• Prompt: Every line that holds the word "width" needs to be copied from the data below.

○ ○ ○ ○ ○

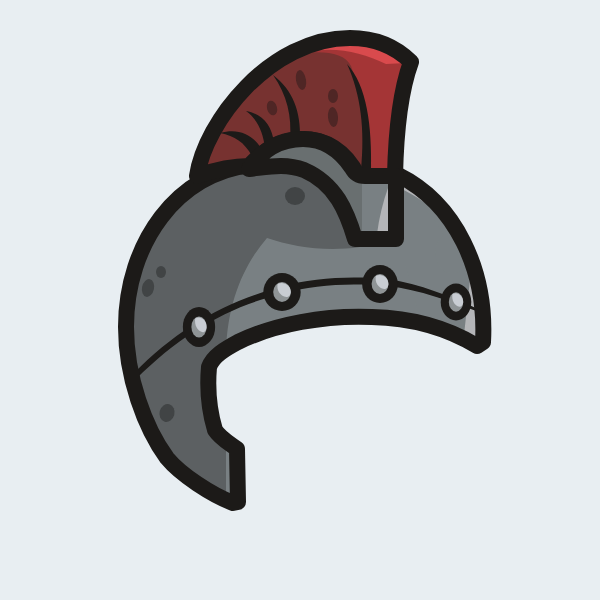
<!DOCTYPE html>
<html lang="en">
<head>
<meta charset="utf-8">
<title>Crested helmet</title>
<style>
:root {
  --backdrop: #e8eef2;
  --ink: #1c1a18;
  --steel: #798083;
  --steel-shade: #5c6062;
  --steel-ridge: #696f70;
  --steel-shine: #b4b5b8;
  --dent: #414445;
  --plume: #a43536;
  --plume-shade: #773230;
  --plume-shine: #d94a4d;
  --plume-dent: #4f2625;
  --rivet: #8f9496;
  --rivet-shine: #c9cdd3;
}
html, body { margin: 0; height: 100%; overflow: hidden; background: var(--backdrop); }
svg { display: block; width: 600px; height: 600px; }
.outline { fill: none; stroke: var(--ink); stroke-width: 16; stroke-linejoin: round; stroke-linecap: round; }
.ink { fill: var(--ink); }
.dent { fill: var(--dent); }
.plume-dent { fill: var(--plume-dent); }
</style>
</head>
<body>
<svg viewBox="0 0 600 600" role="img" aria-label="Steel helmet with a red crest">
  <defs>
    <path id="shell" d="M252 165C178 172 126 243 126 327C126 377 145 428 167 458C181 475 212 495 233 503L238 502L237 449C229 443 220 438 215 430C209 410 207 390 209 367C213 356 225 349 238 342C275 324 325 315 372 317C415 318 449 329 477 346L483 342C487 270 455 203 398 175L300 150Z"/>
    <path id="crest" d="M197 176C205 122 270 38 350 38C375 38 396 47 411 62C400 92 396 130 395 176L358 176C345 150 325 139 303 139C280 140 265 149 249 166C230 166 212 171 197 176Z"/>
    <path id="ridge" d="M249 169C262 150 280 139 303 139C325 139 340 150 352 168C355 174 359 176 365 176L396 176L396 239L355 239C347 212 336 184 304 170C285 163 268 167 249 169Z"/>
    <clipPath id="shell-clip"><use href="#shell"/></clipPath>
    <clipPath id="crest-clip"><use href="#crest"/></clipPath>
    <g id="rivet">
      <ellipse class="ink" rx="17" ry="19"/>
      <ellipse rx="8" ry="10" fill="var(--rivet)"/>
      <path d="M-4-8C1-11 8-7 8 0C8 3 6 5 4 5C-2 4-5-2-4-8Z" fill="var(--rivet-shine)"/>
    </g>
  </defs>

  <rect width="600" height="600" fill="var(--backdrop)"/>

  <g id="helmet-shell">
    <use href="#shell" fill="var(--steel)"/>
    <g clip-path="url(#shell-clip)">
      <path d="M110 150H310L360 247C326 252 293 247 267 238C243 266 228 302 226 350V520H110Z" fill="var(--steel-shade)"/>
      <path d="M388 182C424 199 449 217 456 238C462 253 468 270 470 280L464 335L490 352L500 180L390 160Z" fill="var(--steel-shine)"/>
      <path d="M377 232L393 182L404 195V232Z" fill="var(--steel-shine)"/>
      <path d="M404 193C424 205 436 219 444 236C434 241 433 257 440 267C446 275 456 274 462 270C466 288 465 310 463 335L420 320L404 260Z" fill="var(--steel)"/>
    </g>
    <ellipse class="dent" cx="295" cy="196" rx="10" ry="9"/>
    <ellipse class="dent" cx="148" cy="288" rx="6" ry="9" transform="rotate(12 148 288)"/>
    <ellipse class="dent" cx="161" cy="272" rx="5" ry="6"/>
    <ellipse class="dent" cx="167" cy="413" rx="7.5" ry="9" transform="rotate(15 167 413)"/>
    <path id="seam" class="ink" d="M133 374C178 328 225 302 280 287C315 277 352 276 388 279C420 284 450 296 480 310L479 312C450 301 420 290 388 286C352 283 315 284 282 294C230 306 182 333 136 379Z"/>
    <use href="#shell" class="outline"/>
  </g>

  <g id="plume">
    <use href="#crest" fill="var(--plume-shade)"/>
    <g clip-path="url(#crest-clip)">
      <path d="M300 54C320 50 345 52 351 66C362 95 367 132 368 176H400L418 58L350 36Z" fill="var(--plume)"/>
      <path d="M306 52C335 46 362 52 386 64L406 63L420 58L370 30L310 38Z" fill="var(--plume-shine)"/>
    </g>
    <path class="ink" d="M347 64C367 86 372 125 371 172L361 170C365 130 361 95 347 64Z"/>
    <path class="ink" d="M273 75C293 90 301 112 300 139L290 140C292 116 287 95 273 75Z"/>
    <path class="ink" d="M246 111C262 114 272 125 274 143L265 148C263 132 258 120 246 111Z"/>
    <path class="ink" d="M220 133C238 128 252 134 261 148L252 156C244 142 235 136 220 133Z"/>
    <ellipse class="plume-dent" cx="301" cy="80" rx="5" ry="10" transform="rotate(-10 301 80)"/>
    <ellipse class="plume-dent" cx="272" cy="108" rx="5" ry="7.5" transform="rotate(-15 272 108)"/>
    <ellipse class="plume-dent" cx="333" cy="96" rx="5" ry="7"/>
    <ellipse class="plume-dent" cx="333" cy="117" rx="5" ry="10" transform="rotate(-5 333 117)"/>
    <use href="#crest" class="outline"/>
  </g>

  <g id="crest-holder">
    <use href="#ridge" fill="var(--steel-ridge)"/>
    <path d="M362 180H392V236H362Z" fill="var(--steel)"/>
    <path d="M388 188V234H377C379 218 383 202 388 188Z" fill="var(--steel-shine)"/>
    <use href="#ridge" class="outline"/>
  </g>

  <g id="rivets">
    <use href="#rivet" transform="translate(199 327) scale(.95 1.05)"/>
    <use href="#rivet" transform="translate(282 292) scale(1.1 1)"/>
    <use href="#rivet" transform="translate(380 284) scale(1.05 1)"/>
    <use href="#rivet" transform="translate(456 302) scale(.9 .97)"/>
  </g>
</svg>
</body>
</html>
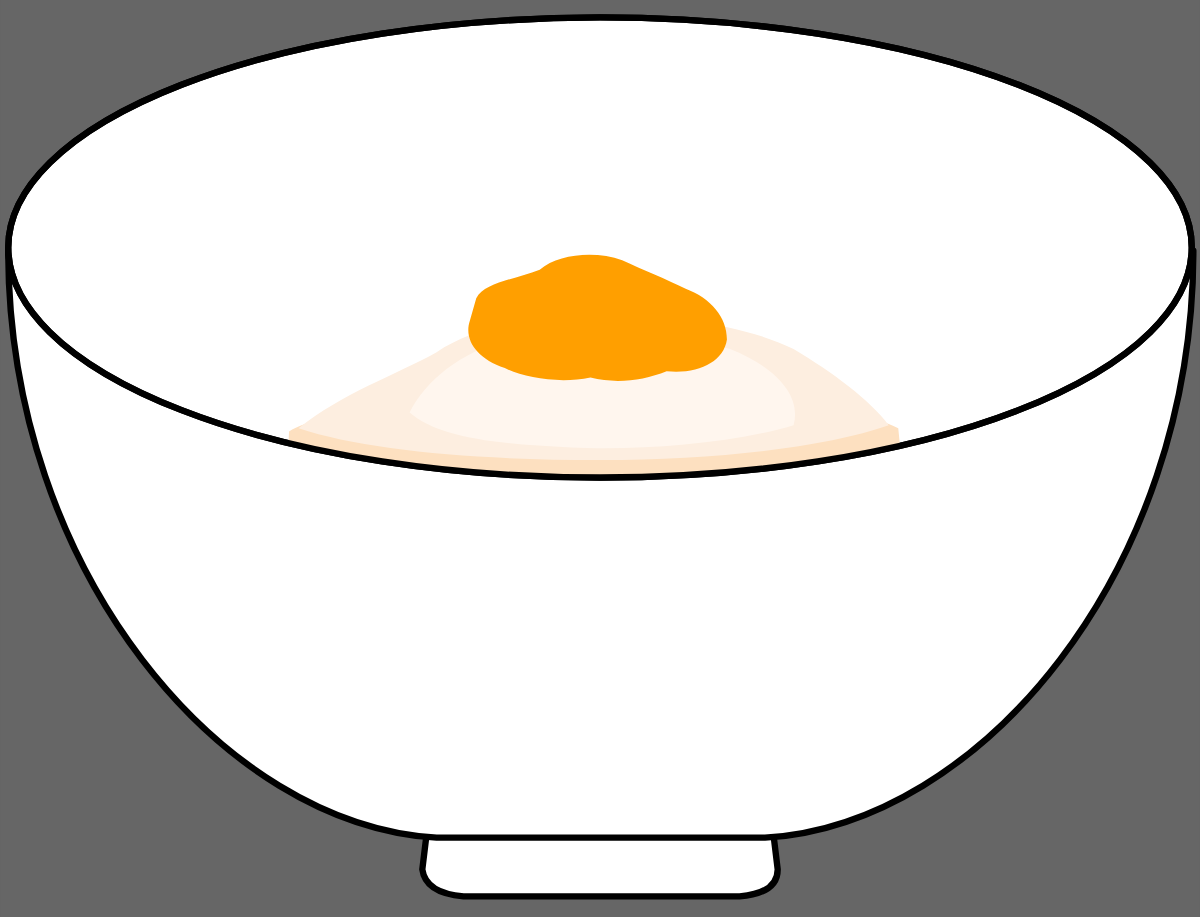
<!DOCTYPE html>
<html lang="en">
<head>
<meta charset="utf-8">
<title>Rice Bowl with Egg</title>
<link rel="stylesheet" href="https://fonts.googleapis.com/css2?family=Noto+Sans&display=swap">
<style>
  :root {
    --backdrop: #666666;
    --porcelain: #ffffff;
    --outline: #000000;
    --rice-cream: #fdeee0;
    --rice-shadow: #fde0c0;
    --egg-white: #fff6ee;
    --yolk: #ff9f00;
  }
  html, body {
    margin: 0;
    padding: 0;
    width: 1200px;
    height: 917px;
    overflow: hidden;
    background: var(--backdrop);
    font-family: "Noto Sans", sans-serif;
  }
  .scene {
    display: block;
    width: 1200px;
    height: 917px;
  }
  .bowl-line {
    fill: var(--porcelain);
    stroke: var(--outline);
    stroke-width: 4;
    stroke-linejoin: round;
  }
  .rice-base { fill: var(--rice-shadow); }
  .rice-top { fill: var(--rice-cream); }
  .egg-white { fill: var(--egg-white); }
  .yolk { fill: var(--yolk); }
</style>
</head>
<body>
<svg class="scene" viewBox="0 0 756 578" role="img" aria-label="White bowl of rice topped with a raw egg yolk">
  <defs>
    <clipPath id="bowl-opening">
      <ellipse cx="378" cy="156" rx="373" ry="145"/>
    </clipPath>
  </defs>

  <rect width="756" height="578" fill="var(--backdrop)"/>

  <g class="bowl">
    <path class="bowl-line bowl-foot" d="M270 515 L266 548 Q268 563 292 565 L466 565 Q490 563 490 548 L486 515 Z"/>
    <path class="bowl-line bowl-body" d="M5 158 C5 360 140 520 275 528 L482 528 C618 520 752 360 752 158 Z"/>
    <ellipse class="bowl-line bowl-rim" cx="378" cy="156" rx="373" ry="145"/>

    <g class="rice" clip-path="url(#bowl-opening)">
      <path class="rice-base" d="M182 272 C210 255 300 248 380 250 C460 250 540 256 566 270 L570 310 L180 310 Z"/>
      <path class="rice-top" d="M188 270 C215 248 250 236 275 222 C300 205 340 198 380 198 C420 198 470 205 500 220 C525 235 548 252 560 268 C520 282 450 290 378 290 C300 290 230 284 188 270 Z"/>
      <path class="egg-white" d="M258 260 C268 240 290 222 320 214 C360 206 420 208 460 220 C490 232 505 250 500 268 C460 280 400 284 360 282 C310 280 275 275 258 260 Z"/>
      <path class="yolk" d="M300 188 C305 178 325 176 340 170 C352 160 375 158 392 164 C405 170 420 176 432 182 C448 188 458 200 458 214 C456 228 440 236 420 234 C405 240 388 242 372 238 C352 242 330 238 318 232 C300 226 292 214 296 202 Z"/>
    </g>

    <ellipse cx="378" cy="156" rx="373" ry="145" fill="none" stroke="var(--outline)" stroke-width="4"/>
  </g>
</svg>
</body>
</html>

○ ○ ○ ○ ○

• Exercise result:
svg { display: block; width: 600px; height: 600px; }
.outline { fill: none; stroke: var(--ink); stroke-width: 16; stroke-linejoin: round; stroke-linecap: round; }
  <rect width="600" height="600" fill="var(--backdrop)"/>
    width: 1200px;
    width: 1200px;
    stroke-width: 4;
  <rect width="756" height="578" fill="var(--backdrop)"/>
    <ellipse cx="378" cy="156" rx="373" ry="145" fill="none" stroke="var(--outline)" stroke-width="4"/>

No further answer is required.